▶ WORK ITEM: Search the data for the string "white" and copy each line in which it appears.
_ _ _ _ _
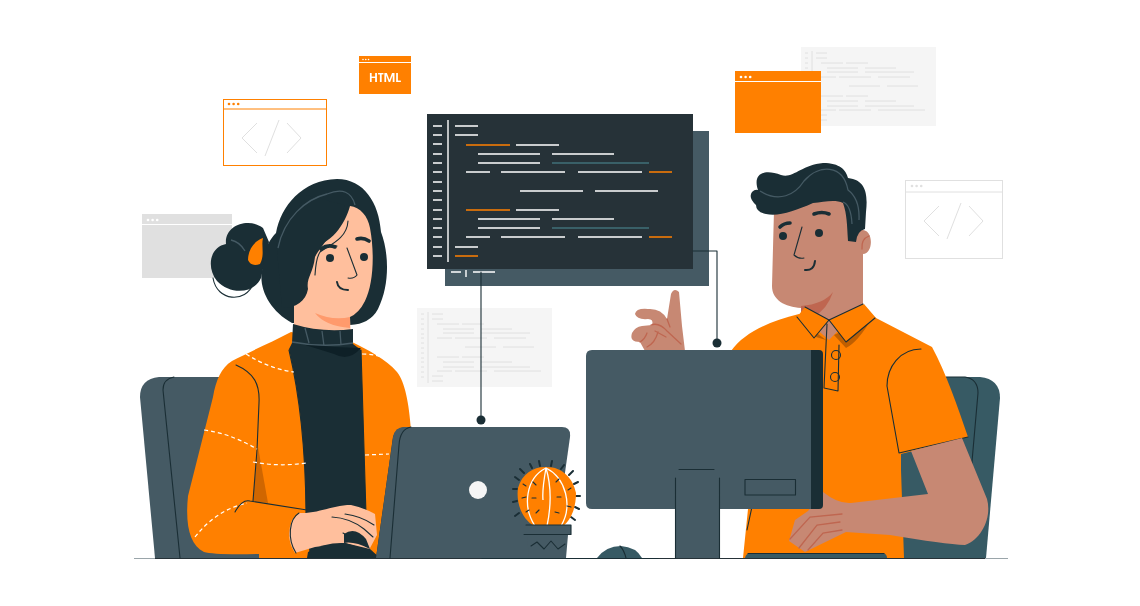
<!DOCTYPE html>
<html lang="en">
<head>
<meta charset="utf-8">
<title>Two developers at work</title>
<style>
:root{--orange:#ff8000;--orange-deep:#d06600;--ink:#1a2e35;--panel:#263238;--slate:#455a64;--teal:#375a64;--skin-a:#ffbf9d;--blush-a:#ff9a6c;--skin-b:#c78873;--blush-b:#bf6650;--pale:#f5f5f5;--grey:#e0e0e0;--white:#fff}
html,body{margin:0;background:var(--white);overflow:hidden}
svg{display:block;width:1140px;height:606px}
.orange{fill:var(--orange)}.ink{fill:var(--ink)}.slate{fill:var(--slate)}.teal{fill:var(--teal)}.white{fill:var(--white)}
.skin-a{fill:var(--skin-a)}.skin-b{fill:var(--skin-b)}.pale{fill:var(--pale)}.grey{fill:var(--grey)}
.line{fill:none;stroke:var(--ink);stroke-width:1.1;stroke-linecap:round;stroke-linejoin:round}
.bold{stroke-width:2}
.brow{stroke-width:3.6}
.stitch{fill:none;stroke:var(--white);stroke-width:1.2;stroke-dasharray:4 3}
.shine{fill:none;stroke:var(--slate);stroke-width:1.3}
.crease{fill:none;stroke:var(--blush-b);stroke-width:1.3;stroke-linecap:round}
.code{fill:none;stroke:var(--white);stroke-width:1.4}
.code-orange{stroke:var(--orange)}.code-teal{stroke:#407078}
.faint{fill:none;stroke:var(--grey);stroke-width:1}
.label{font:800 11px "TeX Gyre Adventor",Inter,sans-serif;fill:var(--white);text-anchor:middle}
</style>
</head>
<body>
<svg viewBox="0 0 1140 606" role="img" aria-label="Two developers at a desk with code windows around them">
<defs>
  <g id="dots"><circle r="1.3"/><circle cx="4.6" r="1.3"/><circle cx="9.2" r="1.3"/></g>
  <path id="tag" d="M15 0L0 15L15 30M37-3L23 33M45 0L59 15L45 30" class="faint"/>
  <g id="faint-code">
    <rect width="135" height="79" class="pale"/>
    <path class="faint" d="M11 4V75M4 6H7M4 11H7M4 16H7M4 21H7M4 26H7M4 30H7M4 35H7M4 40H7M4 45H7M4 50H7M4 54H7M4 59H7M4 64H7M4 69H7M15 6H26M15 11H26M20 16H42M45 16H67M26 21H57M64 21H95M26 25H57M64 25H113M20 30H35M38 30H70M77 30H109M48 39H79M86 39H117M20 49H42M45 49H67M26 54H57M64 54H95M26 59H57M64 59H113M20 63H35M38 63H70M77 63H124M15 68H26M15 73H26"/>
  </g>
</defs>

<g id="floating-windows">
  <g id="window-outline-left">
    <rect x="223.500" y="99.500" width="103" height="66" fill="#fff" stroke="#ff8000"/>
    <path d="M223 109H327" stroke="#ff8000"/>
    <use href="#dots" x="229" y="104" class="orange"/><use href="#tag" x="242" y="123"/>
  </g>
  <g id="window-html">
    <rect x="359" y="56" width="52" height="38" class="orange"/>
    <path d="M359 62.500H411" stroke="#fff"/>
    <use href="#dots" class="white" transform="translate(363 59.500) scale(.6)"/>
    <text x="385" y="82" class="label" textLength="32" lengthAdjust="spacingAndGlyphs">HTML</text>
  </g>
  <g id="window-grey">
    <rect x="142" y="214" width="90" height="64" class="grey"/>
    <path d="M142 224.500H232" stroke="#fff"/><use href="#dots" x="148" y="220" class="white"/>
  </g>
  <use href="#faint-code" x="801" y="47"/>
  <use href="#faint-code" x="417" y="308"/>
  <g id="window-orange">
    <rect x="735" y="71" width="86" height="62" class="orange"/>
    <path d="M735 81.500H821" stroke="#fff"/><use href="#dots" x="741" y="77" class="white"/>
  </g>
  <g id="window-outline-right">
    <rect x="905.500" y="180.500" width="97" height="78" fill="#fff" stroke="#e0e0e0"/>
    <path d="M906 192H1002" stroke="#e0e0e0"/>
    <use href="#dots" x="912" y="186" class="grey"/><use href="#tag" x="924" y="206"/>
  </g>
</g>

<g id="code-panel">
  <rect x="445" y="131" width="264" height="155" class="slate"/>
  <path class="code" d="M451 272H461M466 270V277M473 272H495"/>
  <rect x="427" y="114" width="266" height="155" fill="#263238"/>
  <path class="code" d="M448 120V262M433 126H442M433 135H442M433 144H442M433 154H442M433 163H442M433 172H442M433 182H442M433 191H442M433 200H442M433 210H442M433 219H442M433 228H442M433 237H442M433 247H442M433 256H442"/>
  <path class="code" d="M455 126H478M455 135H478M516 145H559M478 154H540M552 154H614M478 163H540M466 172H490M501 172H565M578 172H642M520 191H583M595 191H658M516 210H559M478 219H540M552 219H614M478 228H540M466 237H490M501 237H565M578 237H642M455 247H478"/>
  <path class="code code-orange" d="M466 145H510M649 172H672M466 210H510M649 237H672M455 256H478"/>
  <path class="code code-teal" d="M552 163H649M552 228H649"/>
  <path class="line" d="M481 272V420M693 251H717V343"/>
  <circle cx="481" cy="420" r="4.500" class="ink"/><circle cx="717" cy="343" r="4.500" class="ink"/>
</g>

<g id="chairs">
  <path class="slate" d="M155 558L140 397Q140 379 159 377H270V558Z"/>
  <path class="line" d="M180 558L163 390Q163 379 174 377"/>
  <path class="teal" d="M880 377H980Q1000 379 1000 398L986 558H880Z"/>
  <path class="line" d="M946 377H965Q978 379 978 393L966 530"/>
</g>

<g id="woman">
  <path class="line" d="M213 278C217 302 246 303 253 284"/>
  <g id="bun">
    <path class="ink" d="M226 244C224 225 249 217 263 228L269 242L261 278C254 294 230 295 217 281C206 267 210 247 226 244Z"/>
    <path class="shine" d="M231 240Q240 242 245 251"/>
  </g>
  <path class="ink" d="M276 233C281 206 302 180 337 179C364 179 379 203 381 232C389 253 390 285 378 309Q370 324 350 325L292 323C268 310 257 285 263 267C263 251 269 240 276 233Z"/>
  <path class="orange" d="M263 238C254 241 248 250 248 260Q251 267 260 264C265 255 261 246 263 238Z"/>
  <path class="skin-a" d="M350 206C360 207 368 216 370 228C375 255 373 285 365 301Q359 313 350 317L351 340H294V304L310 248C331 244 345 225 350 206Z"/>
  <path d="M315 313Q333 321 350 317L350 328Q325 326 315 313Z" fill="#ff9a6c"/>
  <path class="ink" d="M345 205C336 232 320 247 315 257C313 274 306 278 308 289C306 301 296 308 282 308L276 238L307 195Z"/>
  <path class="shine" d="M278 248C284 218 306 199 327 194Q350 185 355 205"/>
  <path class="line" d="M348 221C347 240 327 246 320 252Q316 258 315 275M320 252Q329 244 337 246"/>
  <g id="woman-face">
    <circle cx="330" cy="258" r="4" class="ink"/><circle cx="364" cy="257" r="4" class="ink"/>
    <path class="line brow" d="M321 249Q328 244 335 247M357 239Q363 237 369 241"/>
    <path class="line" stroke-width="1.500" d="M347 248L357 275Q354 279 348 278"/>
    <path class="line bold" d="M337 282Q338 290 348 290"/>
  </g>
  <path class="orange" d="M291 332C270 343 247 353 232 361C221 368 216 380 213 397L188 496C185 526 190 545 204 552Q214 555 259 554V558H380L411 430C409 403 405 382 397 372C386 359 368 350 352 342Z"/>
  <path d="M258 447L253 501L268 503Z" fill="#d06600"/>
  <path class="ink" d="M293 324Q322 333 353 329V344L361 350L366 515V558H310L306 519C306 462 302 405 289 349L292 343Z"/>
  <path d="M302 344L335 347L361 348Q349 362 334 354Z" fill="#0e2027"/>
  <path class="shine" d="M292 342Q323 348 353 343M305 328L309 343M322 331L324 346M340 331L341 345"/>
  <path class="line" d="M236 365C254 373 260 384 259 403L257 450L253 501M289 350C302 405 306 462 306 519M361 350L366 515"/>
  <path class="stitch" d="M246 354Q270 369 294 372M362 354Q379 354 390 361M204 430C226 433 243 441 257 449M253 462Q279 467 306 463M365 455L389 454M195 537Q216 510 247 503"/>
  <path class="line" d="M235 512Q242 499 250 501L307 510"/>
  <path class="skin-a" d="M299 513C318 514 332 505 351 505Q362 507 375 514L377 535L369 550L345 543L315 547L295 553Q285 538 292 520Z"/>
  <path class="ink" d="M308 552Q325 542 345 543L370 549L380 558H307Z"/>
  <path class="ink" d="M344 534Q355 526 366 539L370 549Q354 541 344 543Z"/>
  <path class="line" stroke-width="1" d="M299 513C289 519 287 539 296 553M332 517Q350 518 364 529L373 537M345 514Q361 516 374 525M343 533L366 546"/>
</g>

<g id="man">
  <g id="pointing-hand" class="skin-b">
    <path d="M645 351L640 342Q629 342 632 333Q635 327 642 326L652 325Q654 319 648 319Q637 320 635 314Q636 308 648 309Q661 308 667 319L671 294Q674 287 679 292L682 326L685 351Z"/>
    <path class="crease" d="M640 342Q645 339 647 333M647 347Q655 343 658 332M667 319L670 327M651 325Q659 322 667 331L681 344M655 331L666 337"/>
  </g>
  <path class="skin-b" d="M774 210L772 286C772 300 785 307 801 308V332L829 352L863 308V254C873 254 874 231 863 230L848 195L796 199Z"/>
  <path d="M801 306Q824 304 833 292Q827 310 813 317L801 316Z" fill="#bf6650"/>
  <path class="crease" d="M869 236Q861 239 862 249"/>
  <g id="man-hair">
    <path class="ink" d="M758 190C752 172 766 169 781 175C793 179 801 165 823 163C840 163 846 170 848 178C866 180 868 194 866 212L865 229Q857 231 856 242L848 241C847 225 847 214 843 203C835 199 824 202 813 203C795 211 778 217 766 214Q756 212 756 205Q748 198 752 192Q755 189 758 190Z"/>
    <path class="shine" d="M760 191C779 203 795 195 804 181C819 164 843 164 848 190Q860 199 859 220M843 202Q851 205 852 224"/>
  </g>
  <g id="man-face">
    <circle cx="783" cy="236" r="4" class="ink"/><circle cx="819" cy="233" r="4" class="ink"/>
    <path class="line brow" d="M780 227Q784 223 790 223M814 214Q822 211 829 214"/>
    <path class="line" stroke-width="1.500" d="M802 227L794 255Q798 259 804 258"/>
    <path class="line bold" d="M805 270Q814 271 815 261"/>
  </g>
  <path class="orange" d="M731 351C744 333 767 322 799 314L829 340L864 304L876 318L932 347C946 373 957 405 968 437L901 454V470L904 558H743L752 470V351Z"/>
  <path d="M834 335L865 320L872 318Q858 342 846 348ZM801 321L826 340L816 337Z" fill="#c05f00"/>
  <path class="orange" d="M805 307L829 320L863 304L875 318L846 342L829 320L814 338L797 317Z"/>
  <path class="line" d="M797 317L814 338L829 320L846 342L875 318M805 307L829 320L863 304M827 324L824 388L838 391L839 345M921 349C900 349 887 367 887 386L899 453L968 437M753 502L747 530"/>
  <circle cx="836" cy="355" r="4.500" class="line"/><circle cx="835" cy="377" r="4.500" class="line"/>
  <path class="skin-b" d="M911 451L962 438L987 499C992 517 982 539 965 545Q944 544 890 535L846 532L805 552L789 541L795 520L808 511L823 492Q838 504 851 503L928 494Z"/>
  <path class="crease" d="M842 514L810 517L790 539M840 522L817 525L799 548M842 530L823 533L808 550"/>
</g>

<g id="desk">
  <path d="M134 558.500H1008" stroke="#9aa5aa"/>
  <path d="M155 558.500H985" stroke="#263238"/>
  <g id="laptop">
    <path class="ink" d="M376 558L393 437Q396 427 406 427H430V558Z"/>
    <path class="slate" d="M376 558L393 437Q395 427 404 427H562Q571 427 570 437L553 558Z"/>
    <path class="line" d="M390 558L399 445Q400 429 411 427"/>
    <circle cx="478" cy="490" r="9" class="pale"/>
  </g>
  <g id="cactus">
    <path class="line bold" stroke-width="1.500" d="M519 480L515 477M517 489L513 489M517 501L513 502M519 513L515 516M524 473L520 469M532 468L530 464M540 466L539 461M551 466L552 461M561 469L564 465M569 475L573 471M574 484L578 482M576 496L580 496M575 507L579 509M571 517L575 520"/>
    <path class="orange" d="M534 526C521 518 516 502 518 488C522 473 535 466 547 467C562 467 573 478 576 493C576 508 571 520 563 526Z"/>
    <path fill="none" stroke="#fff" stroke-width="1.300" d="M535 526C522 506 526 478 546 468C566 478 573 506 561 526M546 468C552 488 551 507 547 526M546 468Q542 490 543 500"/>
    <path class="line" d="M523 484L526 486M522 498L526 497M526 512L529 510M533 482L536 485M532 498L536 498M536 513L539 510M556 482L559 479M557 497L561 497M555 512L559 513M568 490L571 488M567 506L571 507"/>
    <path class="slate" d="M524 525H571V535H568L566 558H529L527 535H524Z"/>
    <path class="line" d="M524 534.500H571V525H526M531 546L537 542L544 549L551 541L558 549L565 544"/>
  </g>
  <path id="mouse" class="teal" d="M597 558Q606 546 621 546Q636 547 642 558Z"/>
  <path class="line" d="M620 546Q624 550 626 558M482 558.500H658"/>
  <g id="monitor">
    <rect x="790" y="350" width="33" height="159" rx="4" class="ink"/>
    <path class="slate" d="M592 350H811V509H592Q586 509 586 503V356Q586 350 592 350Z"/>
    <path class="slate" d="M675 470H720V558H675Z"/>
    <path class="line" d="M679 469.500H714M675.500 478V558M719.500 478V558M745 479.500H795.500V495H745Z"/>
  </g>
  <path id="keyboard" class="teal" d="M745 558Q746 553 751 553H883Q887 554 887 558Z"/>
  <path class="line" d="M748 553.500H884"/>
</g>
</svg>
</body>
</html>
_ _ _ _ _
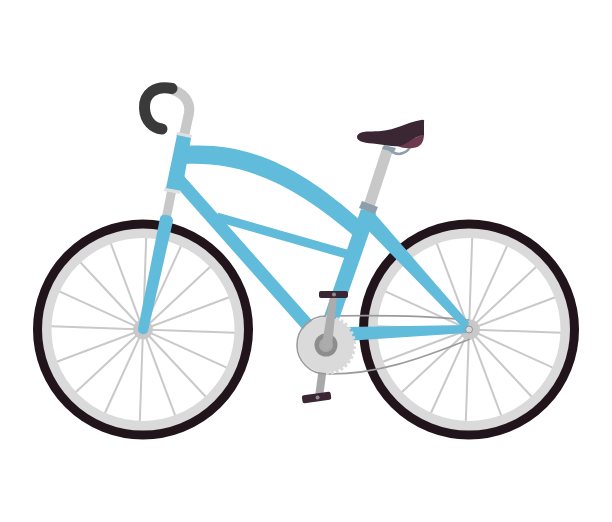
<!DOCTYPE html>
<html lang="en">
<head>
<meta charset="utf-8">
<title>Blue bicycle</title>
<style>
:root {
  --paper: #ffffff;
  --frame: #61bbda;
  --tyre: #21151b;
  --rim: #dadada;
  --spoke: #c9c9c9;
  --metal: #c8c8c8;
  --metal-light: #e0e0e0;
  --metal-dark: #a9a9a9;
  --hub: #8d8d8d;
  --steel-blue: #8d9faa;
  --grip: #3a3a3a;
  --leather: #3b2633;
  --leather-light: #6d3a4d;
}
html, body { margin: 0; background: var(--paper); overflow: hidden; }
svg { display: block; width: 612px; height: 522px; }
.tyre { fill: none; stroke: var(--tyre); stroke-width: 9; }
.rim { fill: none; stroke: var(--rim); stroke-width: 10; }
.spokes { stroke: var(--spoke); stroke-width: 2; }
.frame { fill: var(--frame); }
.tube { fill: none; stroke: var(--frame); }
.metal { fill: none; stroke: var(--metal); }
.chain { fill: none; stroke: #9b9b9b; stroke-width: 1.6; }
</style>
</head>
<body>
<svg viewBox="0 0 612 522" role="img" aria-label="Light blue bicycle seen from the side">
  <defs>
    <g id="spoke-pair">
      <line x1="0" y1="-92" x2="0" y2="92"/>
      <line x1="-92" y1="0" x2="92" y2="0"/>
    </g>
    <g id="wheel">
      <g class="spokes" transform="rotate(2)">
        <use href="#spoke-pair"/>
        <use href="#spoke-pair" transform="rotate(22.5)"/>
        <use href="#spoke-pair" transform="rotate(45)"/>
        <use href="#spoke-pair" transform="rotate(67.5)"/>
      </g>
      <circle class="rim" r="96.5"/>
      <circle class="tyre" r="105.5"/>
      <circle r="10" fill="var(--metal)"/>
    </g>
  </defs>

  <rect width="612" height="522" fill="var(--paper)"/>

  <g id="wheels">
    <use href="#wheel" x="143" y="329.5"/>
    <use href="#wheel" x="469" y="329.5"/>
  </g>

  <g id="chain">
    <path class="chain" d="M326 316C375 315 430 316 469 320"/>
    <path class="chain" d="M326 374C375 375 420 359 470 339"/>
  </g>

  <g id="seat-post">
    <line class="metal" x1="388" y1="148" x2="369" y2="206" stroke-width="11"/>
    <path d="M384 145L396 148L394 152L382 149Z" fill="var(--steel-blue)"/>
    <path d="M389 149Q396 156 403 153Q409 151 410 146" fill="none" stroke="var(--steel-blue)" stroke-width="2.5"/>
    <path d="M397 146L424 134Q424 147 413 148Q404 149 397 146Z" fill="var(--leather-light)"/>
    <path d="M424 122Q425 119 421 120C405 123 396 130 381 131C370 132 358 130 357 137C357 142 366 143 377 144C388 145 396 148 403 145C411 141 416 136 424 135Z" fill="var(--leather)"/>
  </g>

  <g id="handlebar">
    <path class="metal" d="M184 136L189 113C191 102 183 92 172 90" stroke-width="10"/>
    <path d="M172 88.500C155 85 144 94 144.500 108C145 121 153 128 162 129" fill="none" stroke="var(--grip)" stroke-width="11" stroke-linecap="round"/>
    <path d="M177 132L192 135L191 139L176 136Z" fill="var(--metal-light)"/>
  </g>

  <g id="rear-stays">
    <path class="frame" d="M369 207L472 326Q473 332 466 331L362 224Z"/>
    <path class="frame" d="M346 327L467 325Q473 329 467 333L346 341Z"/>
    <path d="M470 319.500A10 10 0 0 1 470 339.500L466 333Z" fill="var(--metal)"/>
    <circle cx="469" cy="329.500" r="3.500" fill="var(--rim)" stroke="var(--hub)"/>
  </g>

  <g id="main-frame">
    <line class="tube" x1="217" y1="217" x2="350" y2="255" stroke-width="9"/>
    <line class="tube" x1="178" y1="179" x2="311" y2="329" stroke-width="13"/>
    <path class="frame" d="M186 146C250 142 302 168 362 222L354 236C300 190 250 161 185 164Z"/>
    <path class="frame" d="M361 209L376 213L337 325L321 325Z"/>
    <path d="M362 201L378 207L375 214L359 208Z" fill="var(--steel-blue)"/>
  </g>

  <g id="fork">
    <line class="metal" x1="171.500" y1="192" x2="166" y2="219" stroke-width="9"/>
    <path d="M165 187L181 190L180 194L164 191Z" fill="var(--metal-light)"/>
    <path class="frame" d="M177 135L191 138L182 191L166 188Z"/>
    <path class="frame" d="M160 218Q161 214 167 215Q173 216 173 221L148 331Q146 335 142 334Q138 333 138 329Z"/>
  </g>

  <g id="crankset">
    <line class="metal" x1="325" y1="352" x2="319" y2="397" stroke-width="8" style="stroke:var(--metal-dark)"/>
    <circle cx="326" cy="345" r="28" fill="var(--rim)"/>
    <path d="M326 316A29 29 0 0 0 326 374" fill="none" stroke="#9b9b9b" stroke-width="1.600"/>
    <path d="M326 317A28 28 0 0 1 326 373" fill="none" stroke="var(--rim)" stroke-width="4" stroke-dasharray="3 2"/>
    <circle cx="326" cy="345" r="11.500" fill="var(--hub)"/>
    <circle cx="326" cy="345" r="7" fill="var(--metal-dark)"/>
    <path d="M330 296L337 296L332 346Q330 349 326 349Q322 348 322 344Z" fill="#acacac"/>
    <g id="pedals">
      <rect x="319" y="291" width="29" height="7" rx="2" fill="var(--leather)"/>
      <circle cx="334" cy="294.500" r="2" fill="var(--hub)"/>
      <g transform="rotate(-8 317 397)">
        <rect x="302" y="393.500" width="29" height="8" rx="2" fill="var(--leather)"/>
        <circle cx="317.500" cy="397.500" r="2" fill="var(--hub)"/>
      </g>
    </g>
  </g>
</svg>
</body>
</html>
_ _ _ _ _
▶ RESULT OF THIS EXERCISE:
:root{--orange:#ff8000;--orange-deep:#d06600;--ink:#1a2e35;--panel:#263238;--slate:#455a64;--teal:#375a64;--skin-a:#ffbf9d;--blush-a:#ff9a6c;--skin-b:#c78873;--blush-b:#bf6650;--pale:#f5f5f5;--grey:#e0e0e0;--white:#fff}
html,body{margin:0;background:var(--white);overflow:hidden}
.orange{fill:var(--orange)}.ink{fill:var(--ink)}.slate{fill:var(--slate)}.teal{fill:var(--teal)}.white{fill:var(--white)}
.stitch{fill:none;stroke:var(--white);stroke-width:1.2;stroke-dasharray:4 3}
.code{fill:none;stroke:var(--white);stroke-width:1.4}
.label{font:800 11px "TeX Gyre Adventor",Inter,sans-serif;fill:var(--white);text-anchor:middle}
    <use href="#dots" class="white" transform="translate(363 59.500) scale(.6)"/>
    <path d="M142 224.500H232" stroke="#fff"/><use href="#dots" x="148" y="220" class="white"/>
    <path d="M735 81.500H821" stroke="#fff"/><use href="#dots" x="741" y="77" class="white"/>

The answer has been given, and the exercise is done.